Pull out every line in the data that has the string "linecap" in it.
*** Begin section ***
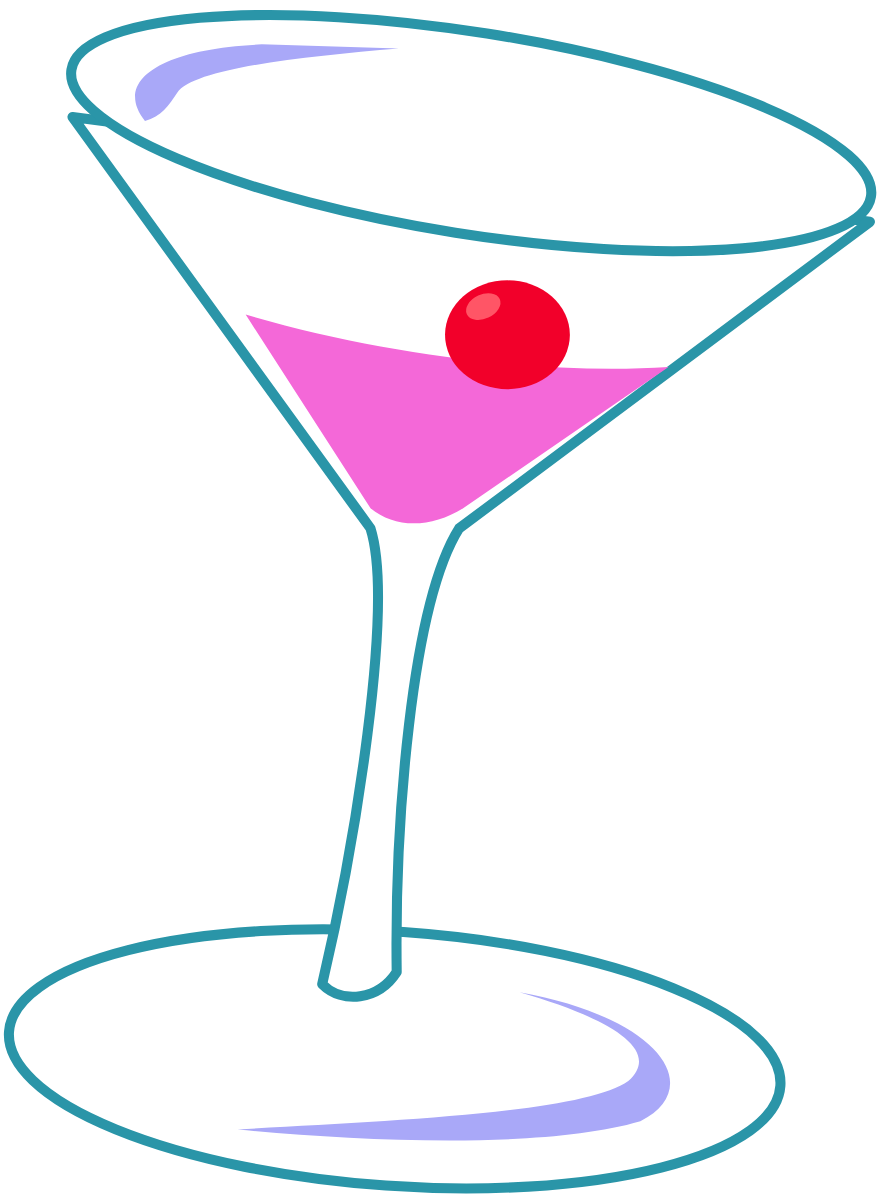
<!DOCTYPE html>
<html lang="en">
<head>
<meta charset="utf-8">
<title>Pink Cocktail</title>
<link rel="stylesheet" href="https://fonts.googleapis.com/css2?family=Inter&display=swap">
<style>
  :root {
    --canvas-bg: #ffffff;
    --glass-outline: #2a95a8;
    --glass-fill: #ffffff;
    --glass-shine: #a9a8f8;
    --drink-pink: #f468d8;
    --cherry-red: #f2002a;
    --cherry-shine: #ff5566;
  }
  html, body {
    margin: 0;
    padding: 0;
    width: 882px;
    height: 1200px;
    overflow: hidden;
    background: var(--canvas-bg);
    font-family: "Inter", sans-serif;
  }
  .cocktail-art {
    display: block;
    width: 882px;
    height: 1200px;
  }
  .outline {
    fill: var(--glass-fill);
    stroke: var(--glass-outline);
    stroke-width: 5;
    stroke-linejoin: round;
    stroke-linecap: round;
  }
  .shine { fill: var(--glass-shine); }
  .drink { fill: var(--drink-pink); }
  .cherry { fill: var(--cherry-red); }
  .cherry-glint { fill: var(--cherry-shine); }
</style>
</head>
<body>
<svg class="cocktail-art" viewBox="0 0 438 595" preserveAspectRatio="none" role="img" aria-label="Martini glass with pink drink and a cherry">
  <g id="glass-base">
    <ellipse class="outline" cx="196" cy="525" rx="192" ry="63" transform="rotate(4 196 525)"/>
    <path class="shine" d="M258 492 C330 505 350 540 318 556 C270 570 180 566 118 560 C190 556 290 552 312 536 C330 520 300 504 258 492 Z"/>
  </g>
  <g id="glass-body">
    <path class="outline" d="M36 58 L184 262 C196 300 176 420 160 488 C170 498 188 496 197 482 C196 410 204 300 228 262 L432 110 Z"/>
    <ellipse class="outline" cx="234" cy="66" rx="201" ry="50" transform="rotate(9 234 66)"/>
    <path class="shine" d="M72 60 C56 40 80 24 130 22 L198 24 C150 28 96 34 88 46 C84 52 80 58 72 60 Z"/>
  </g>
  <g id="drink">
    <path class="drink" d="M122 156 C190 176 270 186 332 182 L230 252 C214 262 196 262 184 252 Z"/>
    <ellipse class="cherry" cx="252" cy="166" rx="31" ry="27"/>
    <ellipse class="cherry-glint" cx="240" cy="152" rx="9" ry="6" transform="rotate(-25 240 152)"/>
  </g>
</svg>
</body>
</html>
*** End section ***
*** Begin section ***
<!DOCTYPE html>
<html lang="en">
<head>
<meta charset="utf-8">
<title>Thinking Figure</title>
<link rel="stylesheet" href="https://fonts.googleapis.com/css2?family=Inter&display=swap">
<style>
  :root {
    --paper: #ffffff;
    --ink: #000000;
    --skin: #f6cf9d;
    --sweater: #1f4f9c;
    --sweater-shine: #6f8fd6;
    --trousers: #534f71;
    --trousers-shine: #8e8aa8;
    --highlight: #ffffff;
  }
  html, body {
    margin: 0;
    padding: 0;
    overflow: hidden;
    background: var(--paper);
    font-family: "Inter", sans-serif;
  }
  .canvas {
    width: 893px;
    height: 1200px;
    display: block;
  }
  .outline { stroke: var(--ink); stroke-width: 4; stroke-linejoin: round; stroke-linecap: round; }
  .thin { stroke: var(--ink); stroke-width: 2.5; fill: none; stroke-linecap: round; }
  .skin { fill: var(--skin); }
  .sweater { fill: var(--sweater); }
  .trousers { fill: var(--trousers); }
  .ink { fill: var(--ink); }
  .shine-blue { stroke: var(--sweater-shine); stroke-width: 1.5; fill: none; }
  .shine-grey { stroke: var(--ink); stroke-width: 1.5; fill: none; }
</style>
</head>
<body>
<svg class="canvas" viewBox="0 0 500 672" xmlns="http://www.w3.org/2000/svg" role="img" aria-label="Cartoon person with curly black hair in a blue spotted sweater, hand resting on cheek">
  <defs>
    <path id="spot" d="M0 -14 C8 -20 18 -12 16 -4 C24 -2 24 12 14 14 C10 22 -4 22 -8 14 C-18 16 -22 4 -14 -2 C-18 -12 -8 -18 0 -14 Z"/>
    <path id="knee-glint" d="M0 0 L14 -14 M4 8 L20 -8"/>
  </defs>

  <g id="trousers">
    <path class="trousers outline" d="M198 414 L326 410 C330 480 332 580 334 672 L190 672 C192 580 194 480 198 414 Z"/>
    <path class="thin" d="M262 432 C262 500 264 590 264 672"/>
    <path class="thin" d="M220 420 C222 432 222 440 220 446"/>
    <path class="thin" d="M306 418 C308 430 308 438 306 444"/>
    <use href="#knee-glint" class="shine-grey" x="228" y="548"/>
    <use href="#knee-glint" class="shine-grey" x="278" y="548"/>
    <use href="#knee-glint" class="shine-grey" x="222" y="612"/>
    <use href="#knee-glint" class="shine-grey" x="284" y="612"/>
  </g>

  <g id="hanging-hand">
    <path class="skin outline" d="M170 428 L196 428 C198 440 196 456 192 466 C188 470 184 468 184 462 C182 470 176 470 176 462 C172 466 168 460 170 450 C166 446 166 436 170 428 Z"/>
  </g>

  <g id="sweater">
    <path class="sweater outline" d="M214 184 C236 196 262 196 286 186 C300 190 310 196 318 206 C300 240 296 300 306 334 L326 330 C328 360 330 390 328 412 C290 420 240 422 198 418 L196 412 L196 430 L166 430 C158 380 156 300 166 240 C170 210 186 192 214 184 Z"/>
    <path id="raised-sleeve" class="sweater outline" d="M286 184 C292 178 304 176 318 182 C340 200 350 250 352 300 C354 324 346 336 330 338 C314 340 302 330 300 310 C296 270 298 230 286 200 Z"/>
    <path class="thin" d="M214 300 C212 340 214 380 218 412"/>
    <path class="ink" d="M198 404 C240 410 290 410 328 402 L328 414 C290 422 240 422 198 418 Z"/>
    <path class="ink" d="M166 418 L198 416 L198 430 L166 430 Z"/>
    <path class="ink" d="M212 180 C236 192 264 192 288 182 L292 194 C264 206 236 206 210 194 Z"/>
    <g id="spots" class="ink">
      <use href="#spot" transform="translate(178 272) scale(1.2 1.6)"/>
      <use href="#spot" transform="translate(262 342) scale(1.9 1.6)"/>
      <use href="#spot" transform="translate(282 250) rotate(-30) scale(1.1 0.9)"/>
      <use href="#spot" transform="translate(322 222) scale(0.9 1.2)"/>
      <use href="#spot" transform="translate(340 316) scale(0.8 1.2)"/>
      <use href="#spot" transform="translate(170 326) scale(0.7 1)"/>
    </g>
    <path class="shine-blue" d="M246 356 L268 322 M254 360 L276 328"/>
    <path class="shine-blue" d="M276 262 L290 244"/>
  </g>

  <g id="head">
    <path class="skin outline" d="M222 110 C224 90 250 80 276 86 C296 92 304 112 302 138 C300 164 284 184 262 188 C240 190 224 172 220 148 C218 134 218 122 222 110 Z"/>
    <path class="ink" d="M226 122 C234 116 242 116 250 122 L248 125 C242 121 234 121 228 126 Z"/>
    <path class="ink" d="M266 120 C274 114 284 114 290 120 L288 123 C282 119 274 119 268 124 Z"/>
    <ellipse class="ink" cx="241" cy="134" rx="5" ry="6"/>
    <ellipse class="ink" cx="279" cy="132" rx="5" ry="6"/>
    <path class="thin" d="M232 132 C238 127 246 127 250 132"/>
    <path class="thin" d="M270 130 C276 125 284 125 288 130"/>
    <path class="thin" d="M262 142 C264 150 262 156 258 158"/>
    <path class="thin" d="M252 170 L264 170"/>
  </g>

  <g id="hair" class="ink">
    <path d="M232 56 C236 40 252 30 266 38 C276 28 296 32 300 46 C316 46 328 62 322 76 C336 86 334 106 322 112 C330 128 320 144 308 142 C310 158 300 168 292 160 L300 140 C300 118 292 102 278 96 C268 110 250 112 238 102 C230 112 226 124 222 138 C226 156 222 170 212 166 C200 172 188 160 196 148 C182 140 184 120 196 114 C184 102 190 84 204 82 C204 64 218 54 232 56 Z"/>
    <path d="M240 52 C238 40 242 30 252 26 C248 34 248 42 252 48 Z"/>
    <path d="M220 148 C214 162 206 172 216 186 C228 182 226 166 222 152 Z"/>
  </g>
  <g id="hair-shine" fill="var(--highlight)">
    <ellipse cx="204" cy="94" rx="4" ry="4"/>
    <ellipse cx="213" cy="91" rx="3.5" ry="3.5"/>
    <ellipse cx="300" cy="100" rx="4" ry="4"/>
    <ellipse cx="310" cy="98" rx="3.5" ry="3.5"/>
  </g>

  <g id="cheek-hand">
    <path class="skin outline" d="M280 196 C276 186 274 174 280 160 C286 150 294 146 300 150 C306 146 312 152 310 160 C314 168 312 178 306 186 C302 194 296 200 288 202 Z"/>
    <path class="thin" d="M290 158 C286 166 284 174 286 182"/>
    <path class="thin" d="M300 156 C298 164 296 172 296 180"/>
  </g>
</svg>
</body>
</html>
*** End section ***
_Your solution:_
    stroke-linecap: round;
  .outline { stroke: var(--ink); stroke-width: 4; stroke-linejoin: round; stroke-linecap: round; }
  .thin { stroke: var(--ink); stroke-width: 2.5; fill: none; stroke-linecap: round; }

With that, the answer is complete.